_YOUR GOAL:_ Every line of the listing below should be written out exactly, minus its images.
:: RECORD EXCERPTS ::
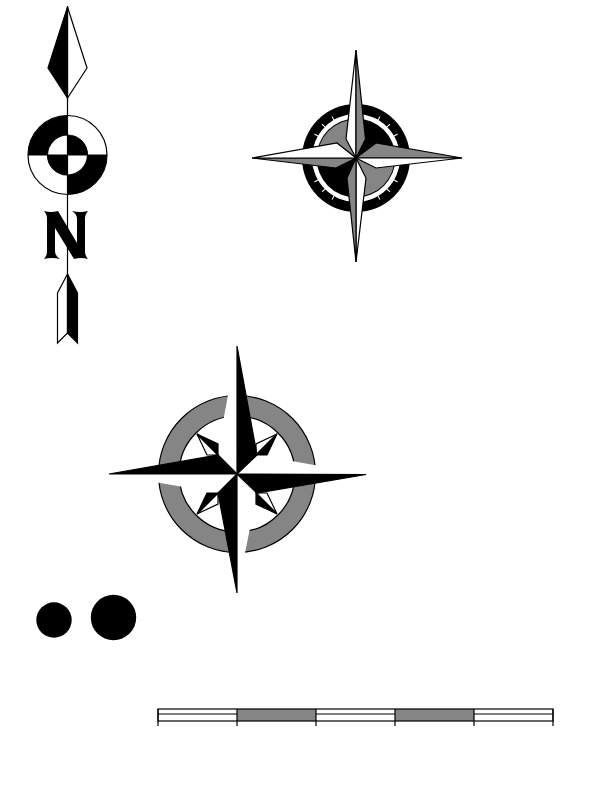
<!DOCTYPE html>
<html lang="en">
<head>
<meta charset="utf-8">
<title>Map symbols</title>
<style>
:root { --ink: #000; --grey: #858585; --paper: #fff; }
html, body { margin: 0; background: var(--paper); overflow: hidden; }
svg { display: block; width: 601px; height: 800px; }
.ink { fill: var(--ink); }
.grey { fill: var(--grey); }
.paper { fill: var(--paper); }
.line { stroke: var(--ink); stroke-width: 1.2; stroke-linejoin: miter; }
.open { fill: none; }
.tick { stroke: var(--paper); stroke-width: 1; }
</style>
</head>
<body>
<svg viewBox="0 0 601 800" role="img" aria-label="Compass roses, north arrow, dots and scale bar">
  <defs>
    <g id="small-point">
      <polygon class="paper line" points="40,-40 19,-30 19,-19"/>
      <polygon class="ink line" points="40,-40 30,-19 19,-19"/>
    </g>
    <g id="ticks" class="tick">
      <path d="M0-48V-43M0 48V43M-48 0H-43M48 0H43"/>
    </g>
  </defs>

  <g id="north-arrow">
    <path class="line open" d="M67.5 6V334"/>
    <polygon class="paper line" points="67.5,7 87,68 67.5,98"/>
    <polygon class="ink line" points="67.5,7 48,68 67.5,98"/>
    <g transform="translate(67.5 155)">
      <circle class="paper line" r="39.5"/>
      <path class="ink" d="M0 0V-39.5A39.5 39.5 0 0 0-39.5 0ZM0 0V39.5A39.5 39.5 0 0 0 39.5 0Z"/>
      <circle class="paper" r="20"/>
      <path class="ink" d="M0 0V-20A20 20 0 0 1 20 0ZM0 0V20A20 20 0 0 1-20 0Z"/>
      <circle class="line open" r="20"/>
      <path class="line open" d="M-39.5 0H39.5M0-39.5V39.5"/>
    </g>
    <path id="letter-n" class="ink" d="M44 211Q51 213 58 211L77 243V219Q77 214 72 211Q80 213 88 211Q85 214 85 219V251Q85 256 88 259Q81 257 74 259L55 228V251Q55 256 60 259Q52 257 44 259Q47 256 47 251V219Q47 214 44 211Z"/>
    <polygon class="paper line" points="67.5,274 57.5,293 57.5,343 67.5,333"/>
    <polygon class="ink line" points="67.5,274 77.5,293 77.5,343 67.5,333"/>
  </g>

  <g id="dial-compass" transform="translate(356 158)">
    <circle class="ink" r="54"/>
    <use href="#ticks" transform="rotate(30)"/>
    <use href="#ticks" transform="rotate(45)"/>
    <use href="#ticks" transform="rotate(60)"/>
    <circle class="paper" r="44"/>
    <circle class="ink" r="39.5"/>
    <path class="grey" d="M0 0V-38.5A38.5 38.5 0 0 0-38.5 0ZM0 0V38.5A38.5 38.5 0 0 0 38.5 0Z"/>
    <g class="line">
      <polygon class="paper" points="0,-108 -10,-19 0,0"/>
      <polygon class="grey" points="0,-108 9.5,-19 0,0"/>
      <polygon class="grey" points="106,0 20,-15 0,0"/>
      <polygon class="paper" points="106,0 20,10 0,0"/>
      <polygon class="paper" points="0,104 10,20 0,0"/>
      <polygon class="grey" points="0,104 -9,20 0,0"/>
      <polygon class="grey" points="-104,0 -20,10 0,0"/>
      <polygon class="paper" points="-104,0 -19,-15 0,0"/>
    </g>
  </g>

  <g id="ring-compass" transform="translate(237 474)">
    <circle class="grey line" r="78.5"/>
    <circle class="paper line" r="58"/>
    <g class="paper">
      <polygon points="0,-128 -20,-19 0,0"/>
      <polygon points="129,0 20,-19 0,0"/>
      <polygon points="0,119 20,19 0,0"/>
      <polygon points="-129,0 -19,19 0,0"/>
    </g>
    <use href="#small-point"/>
    <use href="#small-point" transform="rotate(90)"/>
    <use href="#small-point" transform="rotate(180)"/>
    <use href="#small-point" transform="rotate(270)"/>
    <g class="ink line">
      <polygon points="0,-128 20,-19 0,0"/>
      <polygon points="129,0.5 20,19 0,0"/>
      <polygon points="0,119 -19,19 0,0"/>
      <polygon points="-128,0 -19,-19 0,0"/>
    </g>
  </g>

  <g id="dots" class="ink">
    <circle cx="54" cy="620" r="17.7"/>
    <circle cx="113.5" cy="617.5" r="22.7"/>
  </g>

  <g id="scale-bar">
    <rect class="paper" x="158" y="709" width="395" height="12"/>
    <path class="line open" d="M158 714H553"/>
    <rect class="grey" x="237" y="709" width="79" height="12"/>
    <rect class="grey" x="395" y="709" width="79" height="12"/>
    <rect class="line open" x="158" y="709" width="395" height="12"/>
    <path class="line open" d="M158 709V726M237 709V726M316 709V726M395 709V726M474 709V726M553 709V726"/>
  </g>
</svg>
</body>
</html>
:::
_EXERCISE OUTPUT:_
<!DOCTYPE html>
<html lang="en">
<head>
<meta charset="utf-8">
<title>Map symbols</title>
<style>
:root { --ink: #000; --grey: #858585; --paper: #fff; }
html, body { margin: 0; background: var(--paper); overflow: hidden; }
svg { display: block; width: 601px; height: 800px; }
.ink { fill: var(--ink); }
.grey { fill: var(--grey); }
.paper { fill: var(--paper); }
.line { stroke: var(--ink); stroke-width: 1.2; stroke-linejoin: miter; }
.open { fill: none; }
.tick { stroke: var(--paper); stroke-width: 1; }
</style>
</head>
<body>
<svg viewBox="0 0 601 800" role="img" aria-label="Compass roses, north arrow, dots and scale bar">
  <defs>
    <g id="small-point">
      <polygon class="paper line" points="40,-40 19,-30 19,-19"/>
      <polygon class="ink line" points="40,-40 30,-19 19,-19"/>
    </g>
    <g id="ticks" class="tick">
      <path d="M0-48V-43M0 48V43M-48 0H-43M48 0H43"/>
    </g>
  </defs>

  <g id="north-arrow">
    <path class="line open" d="M67.5 6V334"/>
    <polygon class="paper line" points="67.5,7 87,68 67.5,98"/>
    <polygon class="ink line" points="67.5,7 48,68 67.5,98"/>
    <g transform="translate(67.5 155)">
      <circle class="paper line" r="39.5"/>
      <path class="ink" d="M0 0V-39.5A39.5 39.5 0 0 0-39.5 0ZM0 0V39.5A39.5 39.5 0 0 0 39.5 0Z"/>
      <circle class="paper" r="20"/>
      <path class="ink" d="M0 0V-20A20 20 0 0 1 20 0ZM0 0V20A20 20 0 0 1-20 0Z"/>
      <circle class="line open" r="20"/>
      <path class="line open" d="M-39.5 0H39.5M0-39.5V39.5"/>
    </g>
    <path id="letter-n" class="ink" d="M44 211Q51 213 58 211L77 243V219Q77 214 72 211Q80 213 88 211Q85 214 85 219V251Q85 256 88 259Q81 257 74 259L55 228V251Q55 256 60 259Q52 257 44 259Q47 256 47 251V219Q47 214 44 211Z"/>
    <polygon class="paper line" points="67.5,274 57.5,293 57.5,343 67.5,333"/>
    <polygon class="ink line" points="67.5,274 77.5,293 77.5,343 67.5,333"/>
  </g>

  <g id="dial-compass" transform="translate(356 158)">
    <circle class="ink" r="54"/>
    <use href="#ticks" transform="rotate(30)"/>
    <use href="#ticks" transform="rotate(45)"/>
    <use href="#ticks" transform="rotate(60)"/>
    <circle class="paper" r="44"/>
    <circle class="ink" r="39.5"/>
    <path class="grey" d="M0 0V-38.5A38.5 38.5 0 0 0-38.5 0ZM0 0V38.5A38.5 38.5 0 0 0 38.5 0Z"/>
    <g class="line">
      <polygon class="paper" points="0,-108 -10,-19 0,0"/>
      <polygon class="grey" points="0,-108 9.5,-19 0,0"/>
      <polygon class="grey" points="106,0 20,-15 0,0"/>
      <polygon class="paper" points="106,0 20,10 0,0"/>
      <polygon class="paper" points="0,104 10,20 0,0"/>
      <polygon class="grey" points="0,104 -9,20 0,0"/>
      <polygon class="grey" points="-104,0 -20,10 0,0"/>
      <polygon class="paper" points="-104,0 -19,-15 0,0"/>
    </g>
  </g>

  <g id="ring-compass" transform="translate(237 474)">
    <circle class="grey line" r="78.5"/>
    <circle class="paper line" r="58"/>
    <g class="paper">
      <polygon points="0,-128 -20,-19 0,0"/>
      <polygon points="129,0 20,-19 0,0"/>
      <polygon points="0,119 20,19 0,0"/>
      <polygon points="-129,0 -19,19 0,0"/>
    </g>
    <use href="#small-point"/>
    <use href="#small-point" transform="rotate(90)"/>
    <use href="#small-point" transform="rotate(180)"/>
    <use href="#small-point" transform="rotate(270)"/>
    <g class="ink line">
      <polygon points="0,-128 20,-19 0,0"/>
      <polygon points="129,0.5 20,19 0,0"/>
      <polygon points="0,119 -19,19 0,0"/>
      <polygon points="-128,0 -19,-19 0,0"/>
    </g>
  </g>

  <g id="dots" class="ink">
    <circle cx="54" cy="620" r="17.7"/>
    <circle cx="113.5" cy="617.5" r="22.7"/>
  </g>

  <g id="scale-bar">
    <rect class="paper" x="158" y="709" width="395" height="12"/>
    <path class="line open" d="M158 714H553"/>
    <rect class="grey" x="237" y="709" width="79" height="12"/>
    <rect class="grey" x="395" y="709" width="79" height="12"/>
    <rect class="line open" x="158" y="709" width="395" height="12"/>
    <path class="line open" d="M158 709V726M237 709V726M316 709V726M395 709V726M474 709V726M553 709V726"/>
  </g>
</svg>
</body>
</html>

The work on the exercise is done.